> _Exercise directions_: The output should be every line below that includes the word "hair".

Entries shown Block Start

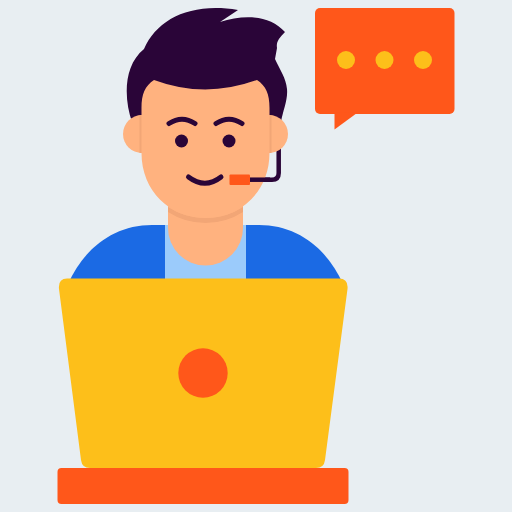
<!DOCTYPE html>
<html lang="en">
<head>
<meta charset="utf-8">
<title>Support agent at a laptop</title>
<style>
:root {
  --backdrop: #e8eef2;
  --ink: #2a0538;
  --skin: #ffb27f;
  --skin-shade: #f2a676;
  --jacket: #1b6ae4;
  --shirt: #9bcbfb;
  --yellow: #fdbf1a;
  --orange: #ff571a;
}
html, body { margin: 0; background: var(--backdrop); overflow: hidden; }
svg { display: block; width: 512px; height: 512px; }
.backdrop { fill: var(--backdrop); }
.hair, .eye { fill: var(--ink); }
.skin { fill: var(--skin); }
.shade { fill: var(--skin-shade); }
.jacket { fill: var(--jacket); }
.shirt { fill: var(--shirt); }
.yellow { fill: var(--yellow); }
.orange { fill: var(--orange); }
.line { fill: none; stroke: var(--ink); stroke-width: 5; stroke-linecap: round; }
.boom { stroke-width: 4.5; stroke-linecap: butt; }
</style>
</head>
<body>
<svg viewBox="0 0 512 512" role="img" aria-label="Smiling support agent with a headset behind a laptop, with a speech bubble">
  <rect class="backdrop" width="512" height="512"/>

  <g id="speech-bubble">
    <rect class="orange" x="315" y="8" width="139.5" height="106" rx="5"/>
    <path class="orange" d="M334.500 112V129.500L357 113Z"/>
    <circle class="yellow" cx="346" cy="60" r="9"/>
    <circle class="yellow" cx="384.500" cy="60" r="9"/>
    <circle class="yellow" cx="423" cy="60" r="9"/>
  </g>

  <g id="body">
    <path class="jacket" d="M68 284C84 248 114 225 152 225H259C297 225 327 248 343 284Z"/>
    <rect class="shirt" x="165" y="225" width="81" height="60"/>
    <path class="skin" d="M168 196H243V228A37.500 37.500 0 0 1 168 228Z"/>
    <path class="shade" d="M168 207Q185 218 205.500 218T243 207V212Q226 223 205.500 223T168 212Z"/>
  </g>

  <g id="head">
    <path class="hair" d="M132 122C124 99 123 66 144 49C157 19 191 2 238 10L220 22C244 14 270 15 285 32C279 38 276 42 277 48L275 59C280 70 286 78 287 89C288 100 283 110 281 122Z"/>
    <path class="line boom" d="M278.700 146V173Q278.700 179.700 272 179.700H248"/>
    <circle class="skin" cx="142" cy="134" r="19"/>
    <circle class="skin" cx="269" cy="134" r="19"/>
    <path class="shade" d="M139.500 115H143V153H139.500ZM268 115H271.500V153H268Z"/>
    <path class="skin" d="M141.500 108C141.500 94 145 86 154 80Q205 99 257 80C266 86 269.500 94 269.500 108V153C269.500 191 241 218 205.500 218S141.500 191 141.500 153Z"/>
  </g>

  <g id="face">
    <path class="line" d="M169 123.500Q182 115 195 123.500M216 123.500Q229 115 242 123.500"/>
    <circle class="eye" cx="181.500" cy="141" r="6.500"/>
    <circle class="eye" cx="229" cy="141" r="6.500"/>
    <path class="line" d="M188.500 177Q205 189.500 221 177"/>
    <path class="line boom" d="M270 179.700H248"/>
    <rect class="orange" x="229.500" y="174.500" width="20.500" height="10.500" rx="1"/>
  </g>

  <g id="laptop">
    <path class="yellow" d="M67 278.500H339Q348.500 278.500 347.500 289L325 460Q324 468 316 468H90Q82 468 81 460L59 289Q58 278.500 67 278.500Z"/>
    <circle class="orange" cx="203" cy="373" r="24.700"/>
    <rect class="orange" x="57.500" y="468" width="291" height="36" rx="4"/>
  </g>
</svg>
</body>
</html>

Entries shown Block End
Entries shown Block Start

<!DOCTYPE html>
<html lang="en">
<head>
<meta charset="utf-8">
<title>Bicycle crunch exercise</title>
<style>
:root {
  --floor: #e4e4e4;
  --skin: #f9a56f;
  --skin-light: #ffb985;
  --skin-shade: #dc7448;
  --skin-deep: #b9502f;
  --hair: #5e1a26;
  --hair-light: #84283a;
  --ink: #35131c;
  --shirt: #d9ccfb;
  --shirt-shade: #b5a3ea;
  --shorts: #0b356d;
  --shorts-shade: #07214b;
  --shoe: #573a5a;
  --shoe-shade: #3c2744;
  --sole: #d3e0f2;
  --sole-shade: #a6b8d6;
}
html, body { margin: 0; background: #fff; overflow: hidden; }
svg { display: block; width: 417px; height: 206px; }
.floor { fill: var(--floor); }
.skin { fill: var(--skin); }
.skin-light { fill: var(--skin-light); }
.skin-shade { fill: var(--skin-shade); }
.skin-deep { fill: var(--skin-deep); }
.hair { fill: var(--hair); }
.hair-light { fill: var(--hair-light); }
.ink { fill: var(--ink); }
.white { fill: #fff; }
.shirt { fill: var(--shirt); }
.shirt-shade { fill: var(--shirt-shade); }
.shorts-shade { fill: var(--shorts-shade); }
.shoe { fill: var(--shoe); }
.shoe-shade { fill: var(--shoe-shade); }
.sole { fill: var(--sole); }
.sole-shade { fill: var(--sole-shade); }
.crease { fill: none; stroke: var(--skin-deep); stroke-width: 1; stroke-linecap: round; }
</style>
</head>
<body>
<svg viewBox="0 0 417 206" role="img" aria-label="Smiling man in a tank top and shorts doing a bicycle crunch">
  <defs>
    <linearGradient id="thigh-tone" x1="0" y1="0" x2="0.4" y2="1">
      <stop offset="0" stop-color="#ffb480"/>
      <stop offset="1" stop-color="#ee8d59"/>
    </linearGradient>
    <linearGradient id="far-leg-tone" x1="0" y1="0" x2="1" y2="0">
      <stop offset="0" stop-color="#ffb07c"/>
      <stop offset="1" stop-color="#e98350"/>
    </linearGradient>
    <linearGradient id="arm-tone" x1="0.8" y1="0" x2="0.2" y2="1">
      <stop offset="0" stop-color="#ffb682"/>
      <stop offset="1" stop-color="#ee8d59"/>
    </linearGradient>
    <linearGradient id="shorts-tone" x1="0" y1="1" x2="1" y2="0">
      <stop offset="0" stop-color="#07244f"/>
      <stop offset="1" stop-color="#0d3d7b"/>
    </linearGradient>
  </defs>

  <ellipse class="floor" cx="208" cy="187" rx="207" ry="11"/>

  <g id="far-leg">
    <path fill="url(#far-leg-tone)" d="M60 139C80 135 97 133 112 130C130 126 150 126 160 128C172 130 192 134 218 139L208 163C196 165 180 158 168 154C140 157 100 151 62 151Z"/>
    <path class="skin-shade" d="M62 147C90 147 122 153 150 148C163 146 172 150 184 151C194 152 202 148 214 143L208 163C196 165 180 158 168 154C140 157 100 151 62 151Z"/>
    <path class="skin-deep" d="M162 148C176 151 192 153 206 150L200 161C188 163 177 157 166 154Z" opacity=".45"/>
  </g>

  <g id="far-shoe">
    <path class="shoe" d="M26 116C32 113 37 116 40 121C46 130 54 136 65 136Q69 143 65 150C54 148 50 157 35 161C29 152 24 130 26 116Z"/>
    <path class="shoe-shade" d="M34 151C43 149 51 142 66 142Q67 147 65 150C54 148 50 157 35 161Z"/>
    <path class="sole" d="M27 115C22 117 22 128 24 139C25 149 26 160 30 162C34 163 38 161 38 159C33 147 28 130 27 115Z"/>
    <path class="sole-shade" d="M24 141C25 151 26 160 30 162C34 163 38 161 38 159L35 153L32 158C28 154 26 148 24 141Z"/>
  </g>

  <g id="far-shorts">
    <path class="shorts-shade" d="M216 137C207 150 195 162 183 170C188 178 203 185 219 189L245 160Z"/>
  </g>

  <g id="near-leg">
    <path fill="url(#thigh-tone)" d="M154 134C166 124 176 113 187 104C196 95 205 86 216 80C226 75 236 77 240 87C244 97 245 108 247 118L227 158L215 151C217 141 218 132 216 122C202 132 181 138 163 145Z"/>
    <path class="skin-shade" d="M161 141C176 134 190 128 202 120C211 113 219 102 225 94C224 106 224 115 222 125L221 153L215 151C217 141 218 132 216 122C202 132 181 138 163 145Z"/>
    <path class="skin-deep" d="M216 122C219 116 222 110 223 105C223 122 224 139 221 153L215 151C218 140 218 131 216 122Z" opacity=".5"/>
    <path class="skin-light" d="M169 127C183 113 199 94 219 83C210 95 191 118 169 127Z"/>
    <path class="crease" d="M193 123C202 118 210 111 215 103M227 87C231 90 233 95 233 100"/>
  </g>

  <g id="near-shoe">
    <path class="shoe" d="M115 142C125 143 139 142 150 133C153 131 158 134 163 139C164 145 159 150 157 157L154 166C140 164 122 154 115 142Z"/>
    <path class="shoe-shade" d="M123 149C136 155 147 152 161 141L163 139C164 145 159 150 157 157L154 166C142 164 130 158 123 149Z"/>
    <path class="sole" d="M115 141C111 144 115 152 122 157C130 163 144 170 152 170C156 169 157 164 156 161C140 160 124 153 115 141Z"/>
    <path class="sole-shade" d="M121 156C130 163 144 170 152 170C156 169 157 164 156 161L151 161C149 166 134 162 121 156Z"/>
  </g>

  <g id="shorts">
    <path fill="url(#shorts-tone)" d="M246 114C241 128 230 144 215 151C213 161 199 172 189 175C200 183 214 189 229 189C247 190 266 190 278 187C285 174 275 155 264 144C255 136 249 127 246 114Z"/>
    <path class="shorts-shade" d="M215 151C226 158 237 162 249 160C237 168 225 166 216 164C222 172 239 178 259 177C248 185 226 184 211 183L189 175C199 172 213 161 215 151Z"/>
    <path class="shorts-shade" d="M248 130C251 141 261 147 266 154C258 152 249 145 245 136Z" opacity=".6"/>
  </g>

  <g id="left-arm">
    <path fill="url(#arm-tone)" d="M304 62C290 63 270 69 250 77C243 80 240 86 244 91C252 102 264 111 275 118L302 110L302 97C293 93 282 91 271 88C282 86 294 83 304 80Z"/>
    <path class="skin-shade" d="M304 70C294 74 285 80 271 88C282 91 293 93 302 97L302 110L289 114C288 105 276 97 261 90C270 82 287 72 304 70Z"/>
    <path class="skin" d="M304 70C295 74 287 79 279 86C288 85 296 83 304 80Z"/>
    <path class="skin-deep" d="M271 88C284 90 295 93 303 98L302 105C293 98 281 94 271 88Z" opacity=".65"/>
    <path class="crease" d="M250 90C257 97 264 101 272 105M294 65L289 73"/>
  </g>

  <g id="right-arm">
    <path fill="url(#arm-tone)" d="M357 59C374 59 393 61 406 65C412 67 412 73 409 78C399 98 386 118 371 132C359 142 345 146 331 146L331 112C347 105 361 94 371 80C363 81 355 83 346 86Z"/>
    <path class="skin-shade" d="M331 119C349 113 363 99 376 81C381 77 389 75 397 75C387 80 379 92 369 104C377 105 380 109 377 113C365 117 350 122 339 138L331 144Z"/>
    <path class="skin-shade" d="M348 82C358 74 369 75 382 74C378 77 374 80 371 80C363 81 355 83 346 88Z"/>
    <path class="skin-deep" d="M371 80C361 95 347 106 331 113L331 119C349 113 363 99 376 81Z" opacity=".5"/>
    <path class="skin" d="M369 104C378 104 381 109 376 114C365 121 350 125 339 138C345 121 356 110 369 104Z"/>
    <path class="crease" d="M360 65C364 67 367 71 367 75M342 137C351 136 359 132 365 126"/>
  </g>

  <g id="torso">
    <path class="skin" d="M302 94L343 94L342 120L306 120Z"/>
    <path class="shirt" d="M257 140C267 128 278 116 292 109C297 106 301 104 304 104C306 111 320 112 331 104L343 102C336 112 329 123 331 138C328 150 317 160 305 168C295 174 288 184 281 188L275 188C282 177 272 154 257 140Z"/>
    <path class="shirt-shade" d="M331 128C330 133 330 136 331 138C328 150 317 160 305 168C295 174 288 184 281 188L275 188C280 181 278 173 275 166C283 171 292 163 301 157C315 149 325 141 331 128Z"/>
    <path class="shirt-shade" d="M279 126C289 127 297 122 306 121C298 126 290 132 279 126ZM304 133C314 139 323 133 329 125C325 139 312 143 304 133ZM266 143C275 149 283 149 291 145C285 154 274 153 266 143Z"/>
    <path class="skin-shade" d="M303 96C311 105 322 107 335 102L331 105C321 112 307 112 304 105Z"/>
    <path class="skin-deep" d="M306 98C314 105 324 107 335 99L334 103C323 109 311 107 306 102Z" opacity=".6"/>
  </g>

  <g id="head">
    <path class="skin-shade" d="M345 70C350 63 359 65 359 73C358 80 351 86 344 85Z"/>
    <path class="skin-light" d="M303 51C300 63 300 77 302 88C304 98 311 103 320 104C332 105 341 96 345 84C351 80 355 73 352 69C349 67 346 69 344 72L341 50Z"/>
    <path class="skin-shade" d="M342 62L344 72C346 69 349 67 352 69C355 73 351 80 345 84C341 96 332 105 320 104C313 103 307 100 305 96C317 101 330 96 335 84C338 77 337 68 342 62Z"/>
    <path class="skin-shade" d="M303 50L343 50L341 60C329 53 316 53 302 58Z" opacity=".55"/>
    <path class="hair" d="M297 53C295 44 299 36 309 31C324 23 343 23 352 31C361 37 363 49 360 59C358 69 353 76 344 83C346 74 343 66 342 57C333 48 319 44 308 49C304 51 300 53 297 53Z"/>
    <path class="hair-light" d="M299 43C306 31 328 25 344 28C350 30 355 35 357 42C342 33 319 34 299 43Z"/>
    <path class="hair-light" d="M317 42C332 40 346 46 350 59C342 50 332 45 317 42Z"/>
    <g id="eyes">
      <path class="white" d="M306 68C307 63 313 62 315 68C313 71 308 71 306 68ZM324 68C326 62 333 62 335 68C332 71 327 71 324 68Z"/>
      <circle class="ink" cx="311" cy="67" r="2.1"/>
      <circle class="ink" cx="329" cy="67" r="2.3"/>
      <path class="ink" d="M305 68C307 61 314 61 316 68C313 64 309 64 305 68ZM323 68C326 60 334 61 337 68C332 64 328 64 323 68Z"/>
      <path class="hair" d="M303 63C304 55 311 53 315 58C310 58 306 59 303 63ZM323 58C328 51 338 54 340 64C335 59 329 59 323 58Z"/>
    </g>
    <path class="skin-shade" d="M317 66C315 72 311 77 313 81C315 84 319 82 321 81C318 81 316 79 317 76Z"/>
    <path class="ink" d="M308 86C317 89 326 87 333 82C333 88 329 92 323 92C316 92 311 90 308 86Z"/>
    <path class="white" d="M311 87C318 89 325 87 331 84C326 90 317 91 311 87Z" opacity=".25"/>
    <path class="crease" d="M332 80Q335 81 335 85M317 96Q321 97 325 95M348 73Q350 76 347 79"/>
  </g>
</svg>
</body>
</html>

Entries shown Block End

> _Finished exercise_:
.hair, .eye { fill: var(--ink); }
    <path class="hair" d="M132 122C124 99 123 66 144 49C157 19 191 2 238 10L220 22C244 14 270 15 285 32C279 38 276 42 277 48L275 59C280 70 286 78 287 89C288 100 283 110 281 122Z"/>
  --hair: #5e1a26;
  --hair-light: #84283a;
.hair { fill: var(--hair); }
.hair-light { fill: var(--hair-light); }
    <path class="hair" d="M297 53C295 44 299 36 309 31C324 23 343 23 352 31C361 37 363 49 360 59C358 69 353 76 344 83C346 74 343 66 342 57C333 48 319 44 308 49C304 51 300 53 297 53Z"/>
    <path class="hair-light" d="M299 43C306 31 328 25 344 28C350 30 355 35 357 42C342 33 319 34 299 43Z"/>
    <path class="hair-light" d="M317 42C332 40 346 46 350 59C342 50 332 45 317 42Z"/>
      <path class="hair" d="M303 63C304 55 311 53 315 58C310 58 306 59 303 63ZM323 58C328 51 338 54 340 64C335 59 329 59 323 58Z"/>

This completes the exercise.